Output all entries verbatim, dropping pictures.

=== ENTRIES SUPPLIED ===

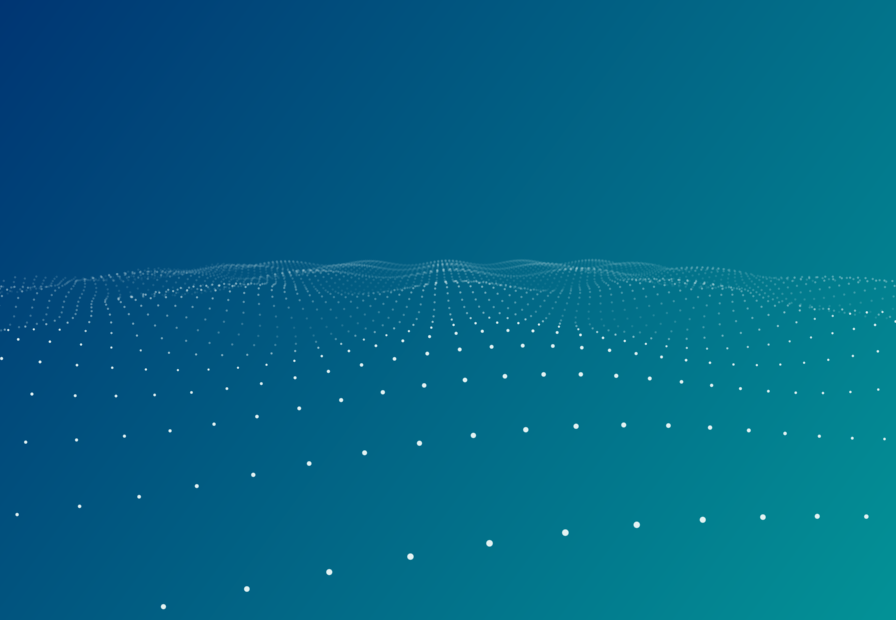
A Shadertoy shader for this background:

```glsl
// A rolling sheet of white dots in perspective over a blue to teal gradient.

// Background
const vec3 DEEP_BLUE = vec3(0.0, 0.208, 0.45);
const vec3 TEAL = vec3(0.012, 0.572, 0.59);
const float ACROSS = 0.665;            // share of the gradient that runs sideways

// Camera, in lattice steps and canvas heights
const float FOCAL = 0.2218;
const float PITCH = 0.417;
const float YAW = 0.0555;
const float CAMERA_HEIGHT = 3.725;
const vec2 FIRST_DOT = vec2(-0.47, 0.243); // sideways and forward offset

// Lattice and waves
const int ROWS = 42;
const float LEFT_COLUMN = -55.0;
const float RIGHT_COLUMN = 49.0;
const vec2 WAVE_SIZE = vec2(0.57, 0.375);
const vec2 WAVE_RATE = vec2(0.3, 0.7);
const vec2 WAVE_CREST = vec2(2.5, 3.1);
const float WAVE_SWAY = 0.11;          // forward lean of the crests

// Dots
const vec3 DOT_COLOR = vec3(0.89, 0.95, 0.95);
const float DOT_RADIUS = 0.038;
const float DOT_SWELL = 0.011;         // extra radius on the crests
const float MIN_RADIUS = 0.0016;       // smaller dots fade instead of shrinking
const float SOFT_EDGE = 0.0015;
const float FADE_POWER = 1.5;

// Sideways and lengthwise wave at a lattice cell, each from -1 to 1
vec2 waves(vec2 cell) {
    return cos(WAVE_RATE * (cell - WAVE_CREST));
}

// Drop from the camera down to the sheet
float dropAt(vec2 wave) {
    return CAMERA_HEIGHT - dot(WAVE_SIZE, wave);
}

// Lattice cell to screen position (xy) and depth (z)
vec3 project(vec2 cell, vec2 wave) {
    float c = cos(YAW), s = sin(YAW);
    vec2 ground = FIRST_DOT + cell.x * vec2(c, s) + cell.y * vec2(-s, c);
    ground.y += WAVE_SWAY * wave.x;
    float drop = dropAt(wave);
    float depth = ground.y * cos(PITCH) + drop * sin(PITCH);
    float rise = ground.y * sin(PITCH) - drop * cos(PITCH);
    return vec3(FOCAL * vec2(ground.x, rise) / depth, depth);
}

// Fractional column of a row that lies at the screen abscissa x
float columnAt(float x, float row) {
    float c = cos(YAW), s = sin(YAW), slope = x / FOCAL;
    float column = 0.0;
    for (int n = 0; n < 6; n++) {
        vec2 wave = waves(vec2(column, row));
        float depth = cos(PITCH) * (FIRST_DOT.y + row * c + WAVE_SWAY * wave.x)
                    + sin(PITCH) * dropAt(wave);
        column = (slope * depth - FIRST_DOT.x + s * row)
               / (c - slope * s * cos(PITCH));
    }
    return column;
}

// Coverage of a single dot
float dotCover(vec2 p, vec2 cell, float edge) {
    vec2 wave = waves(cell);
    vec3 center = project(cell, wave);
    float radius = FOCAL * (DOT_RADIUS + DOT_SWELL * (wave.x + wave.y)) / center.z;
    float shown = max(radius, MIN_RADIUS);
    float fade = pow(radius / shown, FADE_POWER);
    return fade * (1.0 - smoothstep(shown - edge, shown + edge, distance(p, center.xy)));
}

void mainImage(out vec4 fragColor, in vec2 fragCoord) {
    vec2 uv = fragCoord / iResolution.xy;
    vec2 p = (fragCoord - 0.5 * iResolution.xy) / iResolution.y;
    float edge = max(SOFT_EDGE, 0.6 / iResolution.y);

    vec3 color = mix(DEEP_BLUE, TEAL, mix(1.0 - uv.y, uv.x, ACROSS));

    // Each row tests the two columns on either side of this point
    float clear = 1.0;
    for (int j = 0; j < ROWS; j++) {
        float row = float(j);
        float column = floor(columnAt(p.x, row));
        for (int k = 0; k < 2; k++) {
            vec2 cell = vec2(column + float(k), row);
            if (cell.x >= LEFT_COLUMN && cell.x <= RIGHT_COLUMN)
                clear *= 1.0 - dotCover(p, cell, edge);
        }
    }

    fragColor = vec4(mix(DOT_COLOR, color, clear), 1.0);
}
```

===

• _ANSWER TO THIS TASK_:
A Shadertoy shader for this background:

```glsl
// A rolling sheet of white dots in perspective over a blue to teal gradient.

// Background
const vec3 DEEP_BLUE = vec3(0.0, 0.208, 0.45);
const vec3 TEAL = vec3(0.012, 0.572, 0.59);
const float ACROSS = 0.665;            // share of the gradient that runs sideways

// Camera, in lattice steps and canvas heights
const float FOCAL = 0.2218;
const float PITCH = 0.417;
const float YAW = 0.0555;
const float CAMERA_HEIGHT = 3.725;
const vec2 FIRST_DOT = vec2(-0.47, 0.243); // sideways and forward offset

// Lattice and waves
const int ROWS = 42;
const float LEFT_COLUMN = -55.0;
const float RIGHT_COLUMN = 49.0;
const vec2 WAVE_SIZE = vec2(0.57, 0.375);
const vec2 WAVE_RATE = vec2(0.3, 0.7);
const vec2 WAVE_CREST = vec2(2.5, 3.1);
const float WAVE_SWAY = 0.11;          // forward lean of the crests

// Dots
const vec3 DOT_COLOR = vec3(0.89, 0.95, 0.95);
const float DOT_RADIUS = 0.038;
const float DOT_SWELL = 0.011;         // extra radius on the crests
const float MIN_RADIUS = 0.0016;       // smaller dots fade instead of shrinking
const float SOFT_EDGE = 0.0015;
const float FADE_POWER = 1.5;

// Sideways and lengthwise wave at a lattice cell, each from -1 to 1
vec2 waves(vec2 cell) {
    return cos(WAVE_RATE * (cell - WAVE_CREST));
}

// Drop from the camera down to the sheet
float dropAt(vec2 wave) {
    return CAMERA_HEIGHT - dot(WAVE_SIZE, wave);
}

// Lattice cell to screen position (xy) and depth (z)
vec3 project(vec2 cell, vec2 wave) {
    float c = cos(YAW), s = sin(YAW);
    vec2 ground = FIRST_DOT + cell.x * vec2(c, s) + cell.y * vec2(-s, c);
    ground.y += WAVE_SWAY * wave.x;
    float drop = dropAt(wave);
    float depth = ground.y * cos(PITCH) + drop * sin(PITCH);
    float rise = ground.y * sin(PITCH) - drop * cos(PITCH);
    return vec3(FOCAL * vec2(ground.x, rise) / depth, depth);
}

// Fractional column of a row that lies at the screen abscissa x
float columnAt(float x, float row) {
    float c = cos(YAW), s = sin(YAW), slope = x / FOCAL;
    float column = 0.0;
    for (int n = 0; n < 6; n++) {
        vec2 wave = waves(vec2(column, row));
        float depth = cos(PITCH) * (FIRST_DOT.y + row * c + WAVE_SWAY * wave.x)
                    + sin(PITCH) * dropAt(wave);
        column = (slope * depth - FIRST_DOT.x + s * row)
               / (c - slope * s * cos(PITCH));
    }
    return column;
}

// Coverage of a single dot
float dotCover(vec2 p, vec2 cell, float edge) {
    vec2 wave = waves(cell);
    vec3 center = project(cell, wave);
    float radius = FOCAL * (DOT_RADIUS + DOT_SWELL * (wave.x + wave.y)) / center.z;
    float shown = max(radius, MIN_RADIUS);
    float fade = pow(radius / shown, FADE_POWER);
    return fade * (1.0 - smoothstep(shown - edge, shown + edge, distance(p, center.xy)));
}

void mainImage(out vec4 fragColor, in vec2 fragCoord) {
    vec2 uv = fragCoord / iResolution.xy;
    vec2 p = (fragCoord - 0.5 * iResolution.xy) / iResolution.y;
    float edge = max(SOFT_EDGE, 0.6 / iResolution.y);

    vec3 color = mix(DEEP_BLUE, TEAL, mix(1.0 - uv.y, uv.x, ACROSS));

    // Each row tests the two columns on either side of this point
    float clear = 1.0;
    for (int j = 0; j < ROWS; j++) {
        float row = float(j);
        float column = floor(columnAt(p.x, row));
        for (int k = 0; k < 2; k++) {
            vec2 cell = vec2(column + float(k), row);
            if (cell.x >= LEFT_COLUMN && cell.x <= RIGHT_COLUMN)
                clear *= 1.0 - dotCover(p, cell, edge);
        }
    }

    fragColor = vec4(mix(DOT_COLOR, color, clear), 1.0);
}
```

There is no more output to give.